**Goal of the exercise:**
The word "size" marks the lines to find; copy every such line from the data below.
□ □ □ □ □
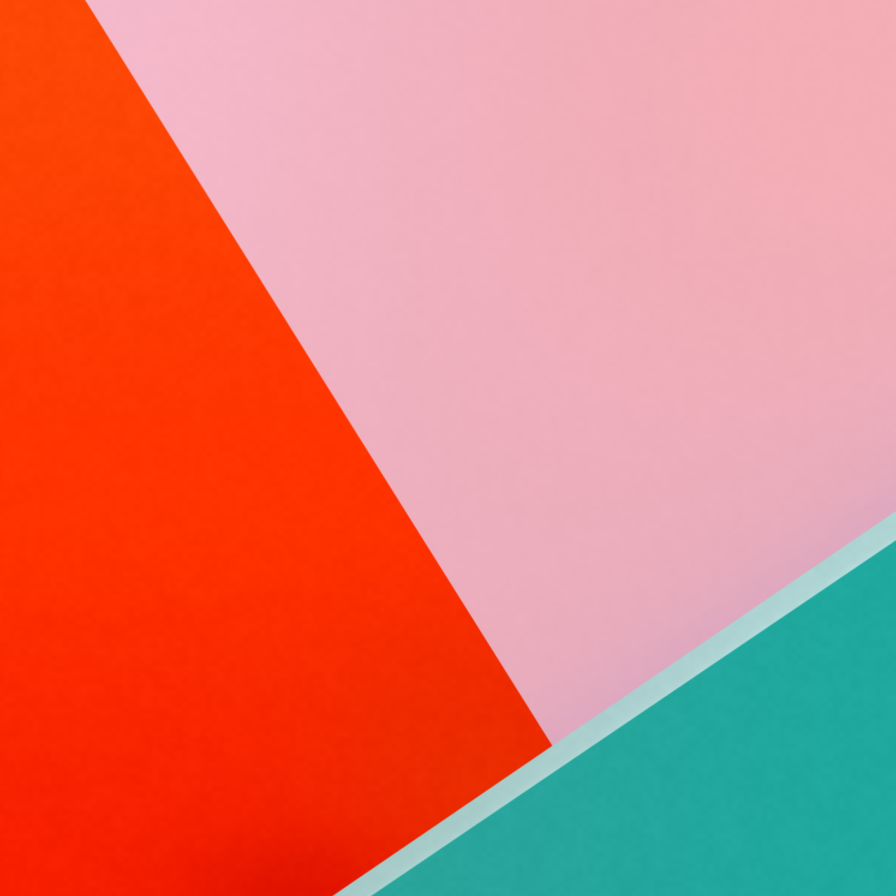
Give the GLSL for this background, as a WebGL 2 fragment shader.

```glsl
#version 300 es
precision highp float;

uniform vec2 u_resolution;
out vec4 outColor;

float hash(vec2 p) {
    return fract(sin(dot(p, vec2(127.1, 311.7))) * 43758.5453);
}

float valueNoise(vec2 p) {
    vec2 cell = floor(p), f = fract(p);
    f = f * f * (3.0 - 2.0 * f);
    return mix(mix(hash(cell), hash(cell + vec2(1, 0)), f.x),
               mix(hash(cell + vec2(0, 1)), hash(cell + vec2(1, 1)), f.x), f.y);
}

// Signed distance to the line a-b, positive on its left side
float lineSide(vec2 p, vec2 a, vec2 b) {
    vec2 d = normalize(b - a);
    return d.x * (p.y - a.y) - d.y * (p.x - a.x);
}

// Soft round falloff, 1 at the centre
float glow(vec2 p, vec2 center, vec2 size) {
    vec2 q = (p - center) / size;
    return exp(-dot(q, q));
}

void main() {
    vec2 uv = gl_FragCoord.xy / u_resolution;
    float soft = max(0.0013, 0.8 / min(u_resolution.x, u_resolution.y));

    float redEdge = lineSide(uv, vec2(0.095, 1.0), vec2(0.6146, 0.1706));
    float stripTop = lineSide(uv, vec2(0.371, 0.0), vec2(1.0, 0.4297));
    float stripBottom = lineSide(uv, vec2(0.414, 0.0), vec2(1.0, 0.397));

    // Pink sheet: pale at upper left, warm at upper right, mauve near the strip
    vec3 pink = mix(vec3(0.925, 0.68, 0.735), vec3(0.955, 0.725, 0.795),
                    glow(uv, vec2(0.15, 0.95), vec2(0.4, 0.45)));
    pink = mix(pink, vec3(0.955, 0.68, 0.71), glow(uv, vec2(1.0, 0.9), vec2(0.5, 0.4)));
    pink = mix(pink, vec3(0.865, 0.655, 0.75), 0.9 * exp(-max(stripTop, 0.0) / 0.07));

    // Red sheet: orange above, deeper below and along its right edge
    vec3 red = mix(vec3(0.97, 0.12, 0.0), vec3(1.0, 0.2, 0.0), smoothstep(0.0, 0.5, uv.y));
    red = mix(red, vec3(0.99, 0.28, 0.02), smoothstep(0.45, 1.0, uv.y));
    red = mix(red, vec3(0.92, 0.17, 0.0), glow(uv, vec2(0.55, 0.13), vec2(0.2, 0.18)));
    red = mix(red, vec3(0.86, 0.06, 0.0), 0.8 * glow(uv, vec2(0.33, 0.0), vec2(0.13, 0.07)));

    // Teal sheet and the pale strip above it
    vec3 teal = mix(vec3(0.16, 0.645, 0.61), vec3(0.12, 0.66, 0.62), smoothstep(0.45, 1.0, uv.x));
    vec3 strip = mix(vec3(0.65, 0.79, 0.78), vec3(0.68, 0.825, 0.825), smoothstep(0.4, 0.9, uv.x));
    strip += 0.035 * exp(-max(stripBottom, 0.0) / 0.005);

    // Layer the sheets from back to front
    vec3 color = mix(red, pink, smoothstep(-soft, soft, redEdge));
    color = mix(strip, color, smoothstep(-soft, soft, stripTop));
    color = mix(teal, color, smoothstep(-soft, soft, stripBottom));

    // Fine paper grain
    float grain = valueNoise(uv * 150.0) + 0.6 * valueNoise(uv * 60.0) - 0.8;
    color += grain * mix(0.014, 0.006, smoothstep(-soft, soft, min(redEdge, stripTop)));

    outColor = vec4(clamp(color, 0.0, 1.0), 1.0);
}
```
□ □ □ □ □
**Your response:**
float glow(vec2 p, vec2 center, vec2 size) {
    vec2 q = (p - center) / size;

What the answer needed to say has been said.